Field Scouting Guide: Common Lambsquarte…
Take a look at these tips for identifying and treating this pervasive weed. Read More
Crop Protection
August 9, 2017
Why Some of the Most Dangerous Potato Di…
If you understand the role oxygen, and its lack, plays in potato diseases, you'll be better equipped to battle them. Read More
Crop Protection
August 3, 2017
Can Avocados Be Saved from Deadly Laurel…
Scientists from Florida and California are on the case and collaborating. Read More
Crop Protection
August 2, 2017
Report: 90% of NY Beehives Had Varroa Mi…
Cornell University's NYS Beekeeper Tech Team recent report also shows most hives are infected with Deformed Wing Virus (DWV), a disease linked to the mites. Read More
Biocontrols Conference
July 31, 2017
11 New Biocontrol Products You Need to K…
One of the highlights of the Biocontrols Conference & Expo Series is getting an early look at some of the Read More
Crop Protection
July 25, 2017
Vegetable Field Scouting Guide: Diamondb…
Due diligence is needed to help take down this pest of biblical proportions. Read More
Citrus
July 23, 2017
USDA Invests $7.6 Million toward Benefic…
Projects to promote beneficial organisms as part of a pest control strategy.

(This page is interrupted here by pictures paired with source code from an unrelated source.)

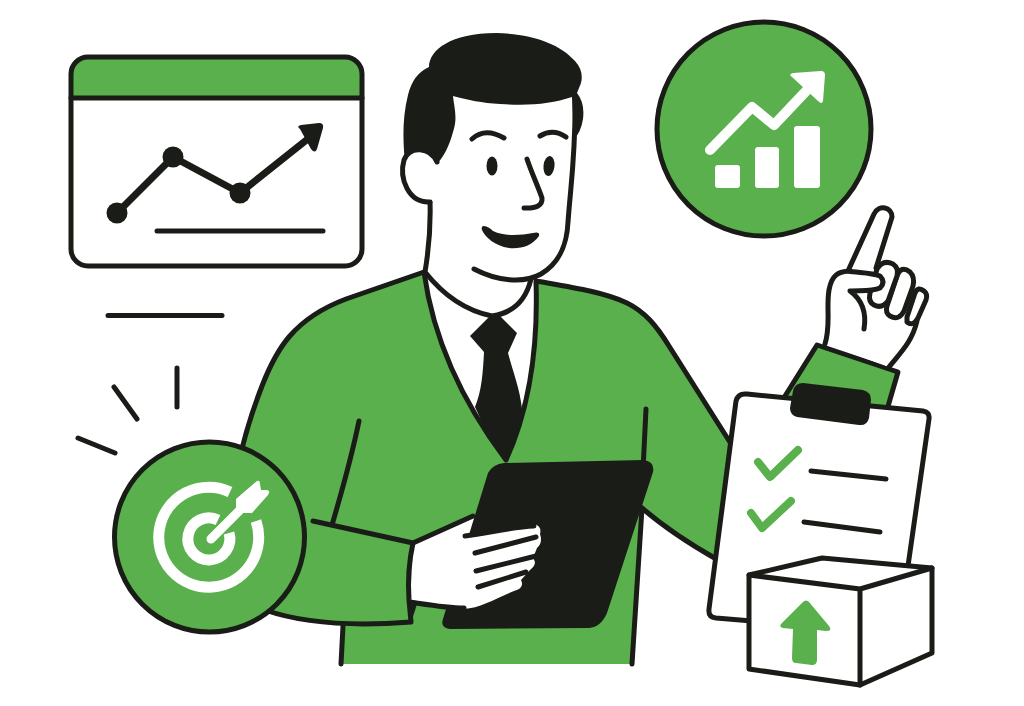
<!DOCTYPE html>
<html lang="en">
<head>
<meta charset="utf-8">
<title>Product manager illustration</title>
<style>
:root { --green: #59b04c; --ink: #1a1c17; --paper: #ffffff; }
html, body { margin: 0; background: var(--paper); overflow: hidden; }
svg { display: block; width: 1024px; height: 706px; }
.line { fill: none; stroke: var(--ink); stroke-width: 5; stroke-linecap: round; stroke-linejoin: round; }
.green { fill: var(--green); }
.paper { fill: var(--paper); }
.ink { fill: var(--ink); }
.outlined { stroke: var(--ink); stroke-width: 5; stroke-linecap: round; stroke-linejoin: round; }
.white-stroke { fill: none; stroke: var(--paper); }
.check { fill: none; stroke: var(--green); stroke-width: 8; stroke-linecap: round; stroke-linejoin: round; }
</style>
</head>
<body>
<svg viewBox="0 0 1024 706" role="img" aria-label="Smiling manager in a green cardigan holding a tablet and pointing up, surrounded by a chart, a target, a checklist and a box">

  <g id="chart-window">
    <rect class="paper" x="71" y="57" width="291" height="209" rx="17"/>
    <path class="green" d="M71 98V74Q71 57 88 57H345Q362 57 362 74V98Z"/>
    <rect class="line" x="71" y="57" width="291" height="209" rx="17"/>
    <path class="line" d="M71 98H362"/>
    <path class="line" stroke-linecap="butt" style="stroke-width:7" d="M117 213L173 157L240 193L309 138"/>
    <g class="ink">
      <circle cx="117" cy="213" r="10.5"/>
      <circle cx="173" cy="157" r="10.5"/>
      <circle cx="240" cy="193" r="10.5"/>
      <path d="M300 129Q296 126 301 125L319 123Q324 123 323 128L317 149Q315 154 311 149Z"/>
    </g>
    <path class="line" d="M157 231H323"/>
  </g>

  <g id="accent-lines" class="line">
    <path d="M108 315.500H222"/>
    <path d="M177 368V407M114 387L137 419M78 438L115 453"/>
  </g>

  <g id="growth-badge">
    <circle class="green outlined" cx="764" cy="129" r="107"/>
    <g class="paper">
      <rect x="715" y="165" width="25" height="23" rx="3"/>
      <rect x="755" y="147" width="24" height="41" rx="3"/>
      <rect x="794" y="126" width="26" height="62" rx="3"/>
      <path d="M792 77Q788 74 793 73L821 71Q825 71 825 75L823 101Q822 105 818 101Z"/>
    </g>
    <path class="white-stroke" stroke-width="10" stroke-linecap="round" stroke-linejoin="round" d="M710 150L752 107L774 125L809 88"/>
  </g>

  <g id="raised-hand">
    <path class="green outlined" d="M817 345L898 372L884 420L780 404Z"/>
    <path class="paper" d="M825 344C831 325 826 308 829 290C832 274 840 271 848 270L874 214C878 205 892 206 892 217L878 264Q887 259 897 266Q908 264 912 275L913 287Q928 290 926 299L916 325C912 342 902 352 889 367Z"/>
    <path class="line" d="M825 344C831 325 826 308 829 290C832 274 839 272 848 271L874 214C879 204 892 207 892 217L876 268"/>
    <path class="line" d="M917 321C912 342 901 352 889 367"/>
    <path class="paper outlined" d="M907 317L915 293Q918 286 924 291Q928 294 926 300L918 318Q913 327 907 322Z"/>
    <path class="paper outlined" d="M887 306L897 276Q901 265 910 272Q915 277 913 286L904 311Q899 321 890 316Q885 313 887 306Z"/>
    <path class="paper outlined" d="M870 293L877 269Q883 259 893 264Q899 268 897 276L888 301Q882 309 874 305Q868 302 870 293Z"/>
    <path class="paper outlined" d="M848 271C858 273 870 272 880 276Q886 282 880 288C871 292 859 290 850 291C861 299 867 311 864 329" style="stroke-linejoin:round"/>
  </g>

  <g id="cardigan">
    <path class="green" d="M424 272L346 299C293 319 275 350 262 386C251 414 243 439 237 470L250 600L343 626L341 664H632L642 510L720 560L731 443L669 346C656 325 645 312 627 303C604 292 570 287 536 281Z"/>
    <path class="line" d="M424 272L346 299C293 319 276 350 262 386C251 414 244 437 237 470"/>
    <path class="line" d="M536 281C570 287 604 292 627 303C645 312 656 325 669 346L733 447"/>
    <path class="line" d="M642 508C664 527 688 543 718 560"/>
    <path class="line" stroke-linecap="butt" d="M343 626L341 664M642 508L632 664"/>
    <path class="line" d="M359 421C352 455 342 491 332 525M646 409L643 470"/>
  </g>

  <g id="shirt-and-tie">
    <path class="paper" d="M424 272C432 330 457 395 506 460C531 405 538 340 536 281L529 277Z"/>
    <path class="ink" d="M491 315L499 315L517 333L508 353C513 372 520 389 522 409Q517 436 506 460Q486 433 475 407C482 390 483 371 484 352L470 336Z"/>
    <path class="line" d="M424 272C432 330 457 395 506 460C531 405 538 340 536 281"/>
  </g>

  <g id="head">
    <path class="paper" d="M430 160V203C430 230 429 252 425 272C444 295 466 310 492 316C512 314 525 300 531 278C552 268 566 248 568 222C572 180 576 150 575 95L455 80Z"/>
    <path class="line" d="M430 202C431 232 428 254 425 272C444 296 467 311 492 316C513 313 526 300 531 279"/>
    <path class="line" d="M474 269C497 281 523 284 541 274C561 262 567 243 568 222C571 182 576 150 575 97"/>
    <path class="ink" d="M429 67C429 50 451 33 496 33C531 34 559 43 575 61Q584 71 581 83L577 93Q585 103 583 119Q581 132 574 139L572 97C551 104 529 106 500 104C482 103 468 100 453 96C454 107 458 118 453 132C449 147 444 155 438 163L405 163C403 141 402 119 408 95Q413 74 429 67Z"/>
    <path class="paper" d="M438 163C428 147 410 147 404 160C399 177 408 202 430 202L440 175Z"/>
    <path class="line" d="M437 162C430 147 410 145 404 160C399 178 408 203 430 202"/>
    <g id="face">
      <path class="line" d="M472 139Q485 127 504 138M540 136Q553 128 566 137"/>
      <ellipse class="ink" cx="492" cy="166" rx="5.500" ry="9.500"/>
      <ellipse class="ink" cx="549" cy="166" rx="5.500" ry="10" transform="rotate(6 549 166)"/>
      <path class="line" d="M527 159C532 174 538 186 542 198Q543 209 524 208"/>
      <path class="ink" d="M483 226Q488 226 493 231C506 237 521 235 533 233Q540 231 539 236C532 246 521 249 509 248C495 246 485 237 482 230Q481 227 483 226Z"/>
    </g>
  </g>

  <g id="tablet-and-arm">
    <path class="green" d="M313 521L413 543L409 622C360 627 300 624 262 608L270 530Z"/>
    <path class="paper" d="M413 543L477 514L536 520L520 580L464 609L410 602Z"/>
    <path class="ink" d="M488 473Q493 464 504 463L643 460Q655 461 653 472L607 613Q601 627 589 628L450 629Q440 628 443 619Z"/>
    <path class="paper" d="M465 536L534 524Q542 526 540 534Q543 543 537 548L533 558Q538 564 530 570L521 580Q525 588 514 591C495 599 480 608 464 609L418 604L413 543Z"/>
    <path class="line" d="M465 536C489 533 512 527 534 526M475 553L536 537M476 571L536 556M478 587L526 572"/>
    <path class="line" d="M413 543L473 516M410 602C430 605 447 608 464 608"/>
    <path class="line" d="M313 521L413 543Q407 570 409 600L411 622C360 626 305 624 265 610"/>
    <path class="ink" d="M409 600L417 604L411 623Z"/>
  </g>

  <g id="target-badge">
    <circle class="green outlined" cx="209.500" cy="537" r="95"/>
    <g class="white-stroke" stroke-width="11">
      <path d="M230 492A50 50 0 1 0 256 521"/>
      <path d="M218 520A21 21 0 1 0 229 533"/>
    </g>
    <path class="white-stroke" stroke-width="9" stroke-linecap="round" d="M211 539L246 504"/>
    <path class="paper" d="M236 499L257 481Q260 480 260 484L261 490L267 490Q271 491 268 495L252 513L240 513L236 509Z"/>
  </g>

  <g id="checklist">
    <path class="paper outlined" d="M747 394L923 411Q930 412 929 419L906 580L800 625L716 618Q708 617 709 609L736 401Q738 393 747 394Z"/>
    <path class="ink" d="M803 383L863 390Q871 392 871 400L869 418Q867 426 859 425L797 417Q790 415 790 408L793 391Q795 383 803 383Z"/>
    <path class="check" d="M758 462L770 477L798 450M751 513L762 528L791 501"/>
    <path class="line" d="M811 471L886 479M804 522L880 532"/>
  </g>

  <g id="delivery-box">
    <path class="paper outlined" d="M749 575L822 558L932 568V653L860 685L749 669Z"/>
    <path class="line" d="M749 575L860 589L932 568M860 589V685"/>
    <path class="green" d="M803 602Q806 599 809 602L829 626Q833 631 826 631L817 630V660Q817 665 812 665L796 663Q792 663 792 658L793 629L783 628Q778 627 782 623Z"/>
  </g>
</svg>
</body>
</html>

Read More
Citrus
July 12, 2017
Tomato Pests Can Be Induced to Cannibali…
The University of Wisconsin's John Orrock says when beet armyworms are exposed to concentrations of methyl jasmonate, they will abandon eating tomatoes — and start eating one another. Read More
Citrus
July 12, 2017
USDA Pulls 8 Products from Approved Orga…
After a few months of speculation, the USDA's Agricultural Marketing Service has published its Sunset 2017 final rule on approved products for organic production and handling. Read More
Crop Protection
June 25, 2017
Study Suggests Closer-Proximity Lures He…
Research shows single-trap locations are not as effective as those kept close together. Read More